Thomas Hardy's novel Tess of the d'Urbervilles (1891) has been adapted for the screen by Roman Polanski, Gerard Brach, and John Brownjohn. It is an eye-inveigling film filled with gorgeous landscapes and memorable rural scenery. In fact, the earth over which the young heroine toils and on which she acts out her fate is a major character in the story. In Hardy's vision of reality, nature is a silent witness to the drudgery, loneliness, and loss of those defeated by forces beyond their comprehension or control.

In the opening scene, John Durbeyfield, a poor farmer, is told by a parson that he is a descendent of one of the most prestigious families in England.

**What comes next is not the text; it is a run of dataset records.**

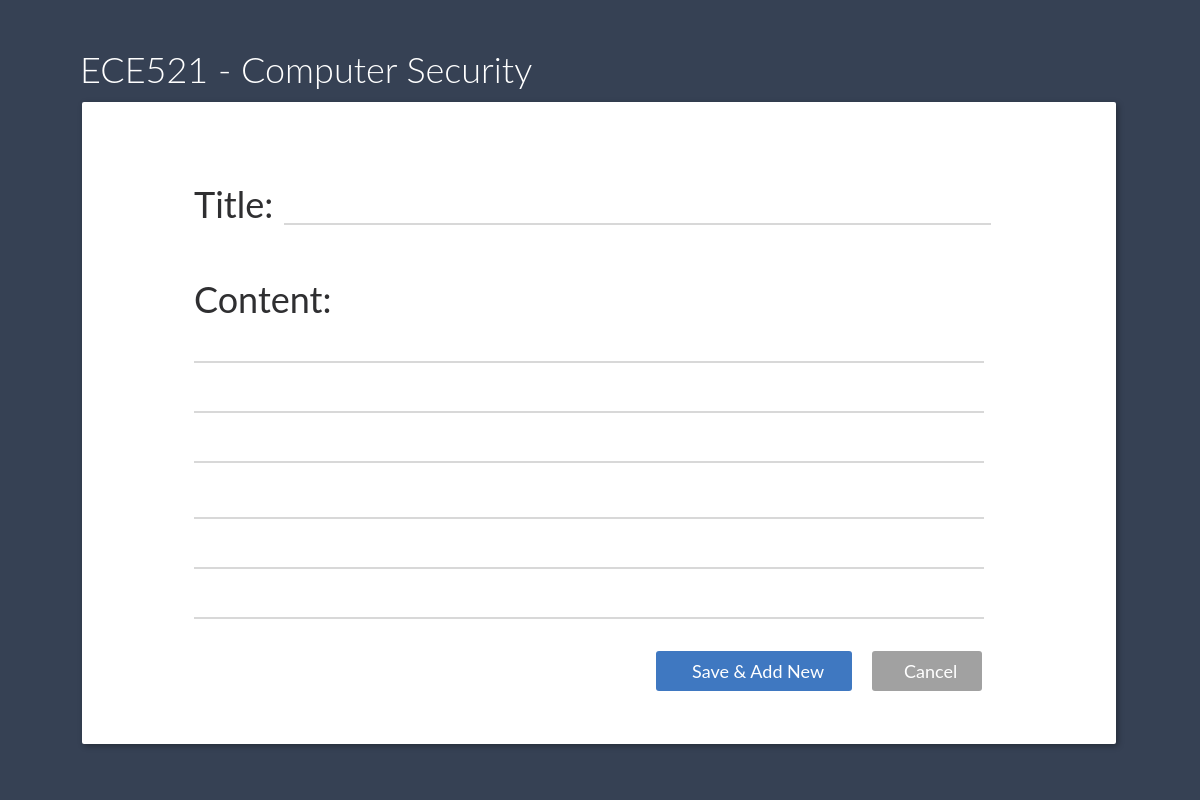
<!DOCTYPE html>
<html lang="en">
<head>
<meta charset="utf-8">
<title>ECE521 - Computer Security</title>
<style>
:root {
  --navy: #364154;
  --card: #ffffff;
  --ink: #2f2f31;
  --rule: #d8d8d8;
  --primary: #3f78c1;
  --muted: #a1a1a1;
}
* { box-sizing: border-box; margin: 0; padding: 0; }
html, body { width: 1200px; height: 800px; overflow: hidden; }
body { position: relative; background: var(--navy); color: var(--ink); font-family: Lato, "Open Sans", sans-serif; }
.course { position: absolute; left: 80px; top: 47px; font-size: 36px; line-height: 44px; font-weight: 300; color: #fff; white-space: nowrap; }
.card { position: absolute; left: 82px; top: 102px; width: 1034px; height: 642px; padding: 80px 0 0 112px; background: var(--card); border-radius: 2px; box-shadow: 2px 2px 6px rgba(0, 0, 0, .32); }
.label { font-size: 36px; line-height: 44px; font-weight: 400; white-space: nowrap; }
.title-row { position: relative; height: 95px; }
.title-line { position: absolute; left: 90px; top: 41px; width: 707px; height: 2px; background: var(--rule); }
.content-lines { width: 790px; margin-top: 40px; list-style: none; }
.content-lines li { height: 2px; margin-top: 48px; background: var(--rule); }
.content-lines li:first-child { margin-top: 0; }
.content-lines .spaced { margin-top: 54px; }
.actions { display: flex; gap: 20px; width: 788px; margin-top: 32px; justify-content: flex-end; }
.button { height: 40px; border-radius: 3px; color: #fff; font-size: 18px; line-height: 40px; text-decoration: none; white-space: nowrap; }
.save { width: 196px; padding-left: 36px; background: var(--primary); }
.cancel { width: 110px; padding-left: 32px; background: var(--muted); }
</style>
</head>
<body>
<h1 class="course">ECE521 - Computer Security</h1>
<main class="card">
  <div class="title-row">
    <h2 class="label">Title:</h2>
    <div class="title-line"></div>
  </div>
  <h2 class="label">Content:</h2>
  <ul class="content-lines" aria-hidden="true">
    <li></li>
    <li></li>
    <li></li>
    <li class="spaced"></li>
    <li></li>
    <li></li>
  </ul>
  <div class="actions">
    <a class="button save" href="#">Save &amp; Add New</a>
    <a class="button cancel" href="#">Cancel</a>
  </div>
</main>
</body>
</html>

His beautiful young daughter Tess is sent to visit the last of the rich d'Urbervilles who live in sumptuous wealth on a palatial country estate. Alec, the nephew of the blind mistress of the manor, offers Tess a job and eventually seduces her. She leaves in shame, returning home to bear a child who dies in infancy.

While working at a dairy, Tess falls in love with Angel Clare, a preacher's son. Just before their marriage, she writes him a letter telling of her past. But, by accident, she slips the missive under the rug by his door and he doesn't see it. After they are wed, Angel tells Tess of an affair he had once; she recounts her sad story and he is shattered. Angel abandons his wife and goes off to Brazil.

Tess becomes an itinerant farm laborer and suffers in silence. Following the death of her father, she again finds employment with Alec and settles down with him in exchange for his support of her family. Angel returns with a repentant heart and wants her back. Tess murders Alec and flees with her husband. After wandering aimlessly, they wind up at Stonehenge. She sleeps on the stones of the heathen temple and in the morning awakens to find the police have arrived.

Polanski's best film to date boasts three fine performances: Natassia Kinski as the attractive and wronged Tess; Leigh Lawson as Alec, the man obsessed with her beauty and his need to possess her; and Peter Firth as Angel Claire, Tess's confused husband who, though lacking in compassion and understanding, is capable of love after a period of suffering.

While acknowledging the visual allure of Tess and the notable performances, one has to admit that it is the story's rich thematic material that makes it so interesting. According to critic Northrop Frye, Hardy's philosophy vividly presents "a world of the nightmare and the scapegoat, of bondage, pain and confusion." Love is portrayed in the novel as "a fierce destructive passion that works against loyalty or frustrates the one who possesses it." Polanski's screen version of Hardy's novel conveys this bleak determinism which makes Tess's life a miasma of undeserved anguish and unhappiness. Other themes worth considering are the sexual double standard, the speciousness of class consciousness, and the nefariousness of religious legalism. While some literary devotees may carp that Tess is not a totally accurate rendering of the book, no one can argue that Polanski has not been faithful to the manifold themes of the story.

Special features on the Blu-Ray/DVD include Cine Regards: contains raw footage from the shooting of Tess in the French countryside, clips from an archival interview with Roman Polanski; Once Upon a Time... "Tess" - documentary film on the making of Tess; On the Making of Tess - three short documentaries directed by Laurent Bouzereau in 2004; Tess: The Experience: Director Roman Polanski recalls the experience of shooting Tess, also included are interviews with makeup artist Didier Lavergne, costume designer Anthony Powell, and actor Leigh Lawson, amongst others; an illustrated booklet featuring an essay by critic Colin MacCabe; and more.